Rapid Reaction: Pirates 13, Dodgers 6

PITTSBURGH -- For 24 innings here, the Los Angeles Dodgers looked to be roughly the equal of one of the National League Central’s powerhouse teams.

By the time the seventh inning was over, they hardly looked like they belonged on the same field. The Pittsburgh Pirates scored nine runs off the Dodgers’ suspect bullpen that inning to beat them 13-6 and complete the three-game sweep at PNC Park. Each of the first two games of this series was decided by one run.

Adding to the Dodgers’ misery, they lost Howie Kendrick, their best right-handed hitter this season, to a hamstring injury in the fifth inning.

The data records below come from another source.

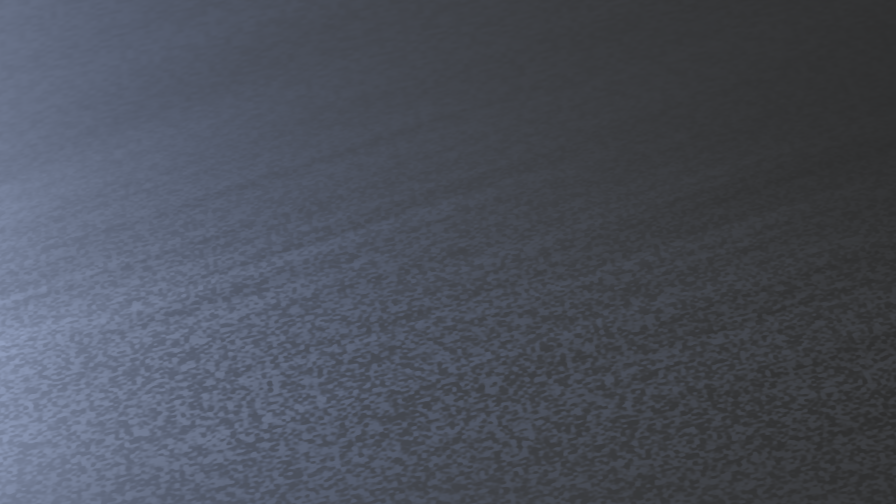
Give the GLSL for this texture, as a Shadertoy shader.

```glsl
// Dark brushed, finely pebbled surface lit from the left, with shallow focus.

const float STREAK_SLOPE = 0.33;              // rise of the brushed lines
const float SHADE_FLOOR = 0.13;               // level the light decays towards
const float LIGHT_FALLOFF = 1.58;             // decay from left to right
const float GLOW_HEIGHT = 0.30;               // centre of the left glow
const float FOCUS_HEIGHT = 0.20;              // sharpest row of the surface
const vec2 GRAIN_SCALE = vec2(112.0, 200.0);  // pebbles per canvas height
const float GRAIN_STRENGTH = 0.27;
const float STREAK_STRENGTH = 0.13;

float hash(vec2 cell) {
    vec3 h = fract(vec3(cell.xyx) * 0.1031);
    h += dot(h, h.yzx + 33.33);
    return fract((h.x + h.y) * h.z);
}

float noise(vec2 p) {
    vec2 cell = floor(p);
    vec2 f = fract(p);
    f = f * f * (3.0 - 2.0 * f);
    float low = mix(hash(cell), hash(cell + vec2(1.0, 0.0)), f.x);
    float high = mix(hash(cell + vec2(0.0, 1.0)), hash(cell + 1.0), f.x);
    return mix(low, high, f.y);
}

float bump(float x, float centre, float width) {
    float d = (x - centre) / width;
    return exp(-d * d);
}

// Smooth light: strong at the left, fading to the upper right.
float lighting(float u, float y) {
    float glow = bump(y, GLOW_HEIGHT, 0.40);
    float leftLevel = 0.425 + 0.115 * glow;
    float light = SHADE_FLOOR + (leftLevel - SHADE_FLOOR) * exp(-LIGHT_FALLOFF * u);
    light += 0.02 * bump(y, 0.18, 0.25) * exp(-12.0 * u);
    return light - 0.008 * bump(u, 1.0, 0.28) * bump(y, 0.65, 0.22);
}

// Long brushed lines: soft bands everywhere, thin ones near the middle.
float streaks(vec2 p) {
    float along = p.x + STREAK_SLOPE * p.y;
    float across = p.y - STREAK_SLOPE * p.x;
    float broad = noise(vec2(along * 0.8, across * 10.0 + 20.0)) - 0.5;
    float medium = noise(vec2(along * 1.3 + 7.0, across * 34.0 + 50.0)) - 0.5;
    float thin = noise(vec2(along * 1.8 + 3.0, across * 95.0 + 90.0)) - 0.5;
    float middle = bump(p.y, 0.44, 0.26);

    // Main dark bands and one bright scratch.
    float marks = -0.28 * bump(across, 0.70, 0.03) * bump(p.x, 0.35, 0.4);
    marks -= 0.28 * bump(across, 0.147, 0.025) * bump(p.x, 1.6, 0.3);
    marks -= 0.3 * bump(across, 0.41, 0.012) * bump(p.x, 0.55, 0.4);
    marks -= 0.3 * bump(across, 0.21, 0.012) * bump(p.x, 0.85, 0.3);
    marks += 0.45 * bump(across, 0.085, 0.006) * bump(p.x, 0.8, 0.35);
    return broad * 0.2 + medium * mix(0.2, 0.5, middle) + thin * middle * 0.75 + marks;
}

// Pebbles shrink with distance and blur away from the focal row.
float grain(vec2 p, float focus) {
    float distanceScale = 0.9 + 0.25 * p.y;
    vec2 q = vec2(p.x - 0.9, p.y) * distanceScale;
    vec2 rising = vec2(q.x + 0.2 * q.y, q.y - 0.25 * q.x) * GRAIN_SCALE + 300.0;
    vec2 falling = vec2(q.x - 0.3 * q.y, q.y + 0.12 * q.x) * GRAIN_SCALE + 517.0;
    float pebble = noise(rising) * 0.6 + noise(falling) * 0.4;
    float crisp = smoothstep(0.26, 0.76, pebble) - 0.5;
    float soft = noise(rising * 0.6 + 80.0) - 0.5;
    return mix(soft * 0.22, crisp, focus);
}

// Neutral greys in shade turn to slate blue in light.
vec3 slate(float level) {
    float blueness = smoothstep(0.16, 0.39, level);
    return level * vec3(mix(0.99, 0.915, blueness), 1.0, mix(1.01, 1.195, blueness));
}

void mainImage(out vec4 fragColor, in vec2 fragCoord) {
    vec2 p = fragCoord / iResolution.y;
    float u = fragCoord.x / iResolution.x;

    float focus = bump(p.y, FOCUS_HEIGHT, p.y > FOCUS_HEIGHT ? 0.36 : 0.34);
    focus *= mix(0.55, 1.0, smoothstep(0.0, 0.3, u));

    float level = lighting(u, p.y);
    level *= 1.0 + STREAK_STRENGTH * streaks(p);

    // Uneven patches of reflection in the foreground.
    float patches = noise(p * vec2(6.0, 9.0) + 11.0) - 0.5;
    level *= 1.0 + 0.03 * patches * smoothstep(0.5, 0.0, p.y);
    level *= 1.0 + GRAIN_STRENGTH * grain(p, focus);

    fragColor = vec4(slate(level), 1.0);
}
```
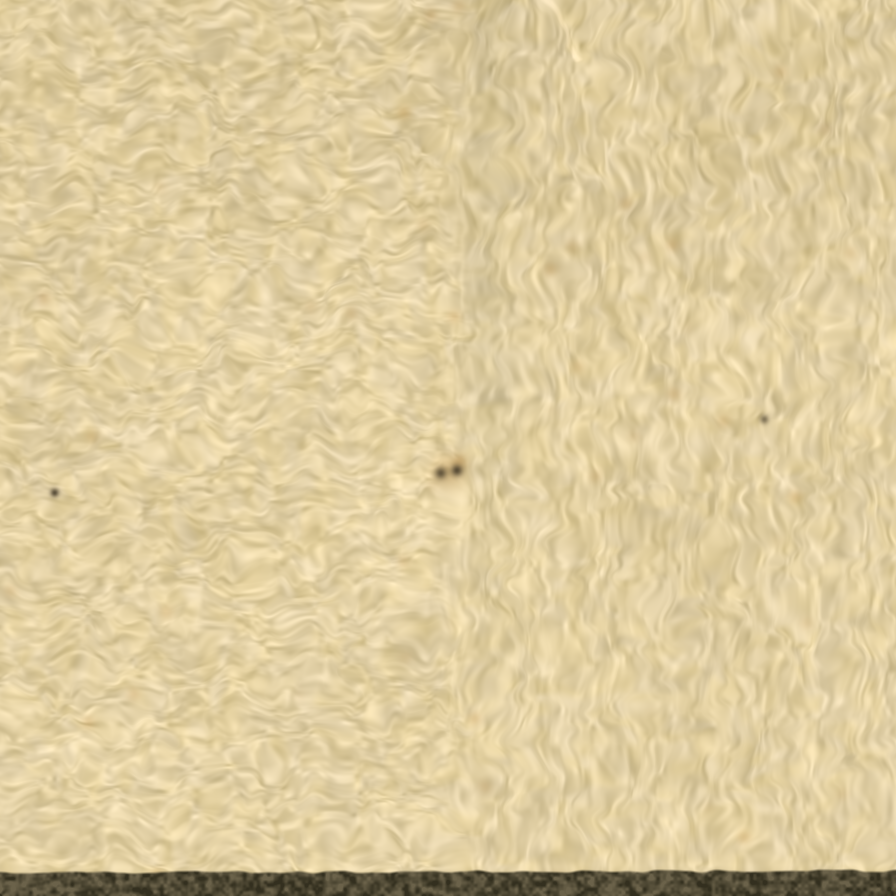
Reproduce this texture procedurally as a three.js fragment shader.

```glsl
// Aged cream paper: level fibres on the left, upright fibres on the right of a soft seam,
// with a dark rough strip along the bottom. Fibres are stretched value noise on warped
// coordinates; specks, stains and a crease are soft distance shapes laid on top.
varying vec2 vUv;

const vec3 PAPER = vec3(0.880, 0.808, 0.630);
const vec3 FIBRE_CONTRAST = vec3(0.205, 0.200, 0.215);
const vec3 STAIN = vec3(0.74, 0.58, 0.33);
const vec3 SPECK = vec3(0.27, 0.23, 0.16);
const vec3 STRIP_DARK = vec3(0.20, 0.185, 0.12);
const vec3 STRIP_LIGHT = vec3(0.42, 0.385, 0.29);
const float SEAM_X = 0.505;
const float STRIP_TOP = 0.026;

float hash(vec2 p) {
  vec3 q = fract(vec3(p.xyx) * 0.1031);
  q += dot(q, q.yzx + 33.33);
  return fract((q.x + q.y) * q.z);
}

float valueNoise(vec2 p) {
  vec2 cell = floor(p);
  vec2 f = fract(p);
  f = f * f * (3.0 - 2.0 * f);
  float low = mix(hash(cell), hash(cell + vec2(1.0, 0.0)), f.x);
  float high = mix(hash(cell + vec2(0.0, 1.0)), hash(cell + 1.0), f.x);
  return mix(low, high, f.y);
}

// Noise centred on zero.
float signedNoise(vec2 p) {
  return valueNoise(p) - 0.5;
}

// Bends straight fibres into wavy ones.
vec2 warp(vec2 p, float frequency, float amount) {
  vec2 q = p * frequency;
  return p + amount * vec2(signedNoise(q + 17.0), signedNoise(q + 71.0));
}

// Fibre tone; the frequency vector sets length and thickness.
float fibres(vec2 p, vec2 frequency) {
  float coarse = signedNoise(p * frequency + 31.0);
  float fine = signedNoise(p.yx * frequency.yx * 1.55 + 203.0);
  float thread = 0.25 - abs(signedNoise(p * frequency * 0.8 + 131.0));
  return 0.55 * coarse + 0.50 * fine + 0.35 * thread;
}

// Soft round spot, 1 at its centre.
float spot(vec2 p, vec2 centre, float radius) {
  vec2 d = (p - centre) / radius;
  return exp(-dot(d, d));
}

float segmentDistance(vec2 p, vec2 a, vec2 b) {
  vec2 along = b - a;
  float t = clamp(dot(p - a, along) / dot(along, along), 0.0, 1.0);
  return length(p - a - along * t);
}

// Sparse faint stains, at most one in each grid cell.
float scatteredStains(vec2 p, float cells) {
  vec2 home = floor(p * cells);
  float total = 0.0;
  for (int y = -1; y <= 1; y++) {
    for (int x = -1; x <= 1; x++) {
      vec2 cell = home + vec2(float(x), float(y));
      vec2 centre = cell + vec2(hash(cell + 5.0), hash(cell + 47.0));
      float strength = smoothstep(0.65, 1.0, hash(cell + 89.0));
      total += strength * spot(p * cells, centre, 0.11);
    }
  }
  return total;
}

vec3 paper(vec2 p) {
  // Two fibre directions meeting at the seam
  vec2 bent = warp(warp(p, 23.0, 0.022), 62.0, 0.010);
  float side = smoothstep(-0.03, 0.03, p.x - SEAM_X + 0.04 * signedNoise(p * 18.0));
  float grain = mix(fibres(bent, vec2(68.0, 132.0)), fibres(bent, vec2(122.0, 50.0)), side);
  vec3 colour = PAPER + FIBRE_CONTRAST * (grain - 0.02);

  // Broad shading and small shifts between cream and grey
  float cloud = signedNoise(p * 5.0 + 9.0) + 0.8 * signedNoise(p * vec2(17.0, 12.0));
  colour += 0.022 * cloud - 0.018 * smoothstep(0.4, 1.0, p.y) + 0.006;
  colour += vec3(0.010, 0.0, -0.045) * signedNoise(bent * 64.0 + 300.0);

  // Pale ridge and grey hollow beside the seam
  float ridge = exp(-pow((bent.x - SEAM_X) / 0.007, 2.0));
  float hollow = exp(-pow((bent.x - SEAM_X - 0.045) / 0.026, 2.0));
  colour += 0.015 * ridge * (1.0 - 0.6 * p.y);
  colour -= vec3(0.032, 0.026, 0.018) * hollow * smoothstep(0.1, 0.65, p.y);

  // Pale crease at the top
  float crease = segmentDistance(bent, vec2(0.605, 1.01), vec2(0.650, 0.935));
  return colour + vec3(0.06, 0.055, 0.06) * (1.0 - smoothstep(0.001, 0.006, crease));
}

vec3 addSpecks(vec3 colour, vec2 p) {
  float halo = spot(p, vec2(0.500, 0.474), 0.019) + spot(p, vec2(0.513, 0.485), 0.008);
  colour = mix(colour, STAIN, min(0.40 * halo + 0.32 * scatteredStains(p, 14.0), 0.8));
  float dark = 0.75 * spot(p, vec2(0.492, 0.472), 0.0065);
  dark += 0.85 * spot(p, vec2(0.510, 0.475), 0.0065);
  dark += 0.85 * spot(p, vec2(0.061, 0.450), 0.0050);
  dark += 0.60 * spot(p, vec2(0.853, 0.532), 0.0050);
  return mix(colour, SPECK, min(dark, 1.0));
}

void main() {
  vec3 colour = addSpecks(paper(vUv), vUv);

  // Rough dark strip with a pale paper rim
  float edge = STRIP_TOP + 0.002 * vUv.x + 0.003 * signedNoise(vec2(vUv.x * 60.0, 3.0));
  colour += 0.02 * spot(vec2(0.0, vUv.y), vec2(0.0, edge + 0.006), 0.005);
  float rough = 0.5 + 1.1 * signedNoise(vUv * 150.0) + 0.7 * signedNoise(vUv * 260.0);
  vec3 strip = mix(STRIP_DARK, STRIP_LIGHT, clamp(rough, 0.0, 1.0));
  float cover = 1.0 - smoothstep(-0.002, 0.002, vUv.y - edge);
  gl_FragColor = vec4(mix(colour, strip, cover), 1.0);
}
```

Kendrick left the game immediately without consulting trainers and appears likely to hit the 15-day disabled list.

How it happened: The Dodgers certainly didn’t pitch well in this series. Their starters had shaky command and left the bullpen, hardly a fortress to begin with, exposed. Alex Wood allowed three runs Sunday, but lasted just five innings as his command abandoned him in the fifth. Andrew McCutchen hit a massive two-run home run to center field on a chest-high fastball.

Reliever Jim Johnson was supposed to help provide answers for late-inning, close-game situations, but he has raised nothing but questions since he came over in the trade with the Atlanta Braves. Johnson has given up runs in every outing as a Dodger. Sunday, he entered a clean seventh inning with a two-run lead and things got exceptionally messy. He hit Jung Ho Kang with a pitch and things unraveled from there. One of the hits, Starling Marte's dribbler to third base, was a cheapie, but Johnson certainly wasn’t sharp. The key blow was McCutchen’s two-run single through the left side. The exclamation mark was Kwang’s three-run blast off Joel Peralta.

Wood has a 5.56 ERA as a Dodger. Johnson has a 29.45 ERA as a Dodger. So far, the three-way trade the Dodgers made before the deadline has proven less than fruitful.

The Dodgers put heavy pressure on the Pirates’ starting pitchers all series. On Sunday, they nickel-and-dimed Charlie Morton, using nine singles and two doubles to score five runs in the first five innings. Adrian Gonzalez, on pace for another 100-RBI season, drove in two of those runs with singles.

What it means: In losing a slug-it-out series here, the Dodgers couldn’t extend their lead over the San Francisco Giants, who also were swept in their series with the Chicago Cubs. The Dodgers remain three games ahead in the NL West. And, at least for now, the NL Central looks like the far superior division.

Notable: The Dodgers played poor outfield defense in the seventh inning as the Pirates rallied to tie it up. Yasiel Puig, who had just entered the game, seemed to break late on Michael Morse's single to right, then he threw wildly past the cutoff man for an error to let Morse take second. Andre Ethier didn’t pick up Neil Walker's shallow pop-up quickly enough and, by the time he recovered, had to make a sliding catch, allowing Morse to score on a sacrifice fly. ... Here’s a silver lining on the bullpen: Juan Nicasio managed to go an inning without giving up a run. All four of his August appearances have been scoreless. With Johnson’s meltdown, he and Pedro Baez figure to emerge as the primary right-handed setup men.

Up next: The Dodgers were scheduled to touch down early Monday morning about 13 hours before first pitch of their game with the Washington Nationals. Starting pitcher Brett Anderson (6-6, 3.06 ERA) flew ahead of the team, however. He’ll be opposed by lefty Gio Gonzalez (8-4, 3.75 ERA) in a game that starts at 7:10 p.m. PT.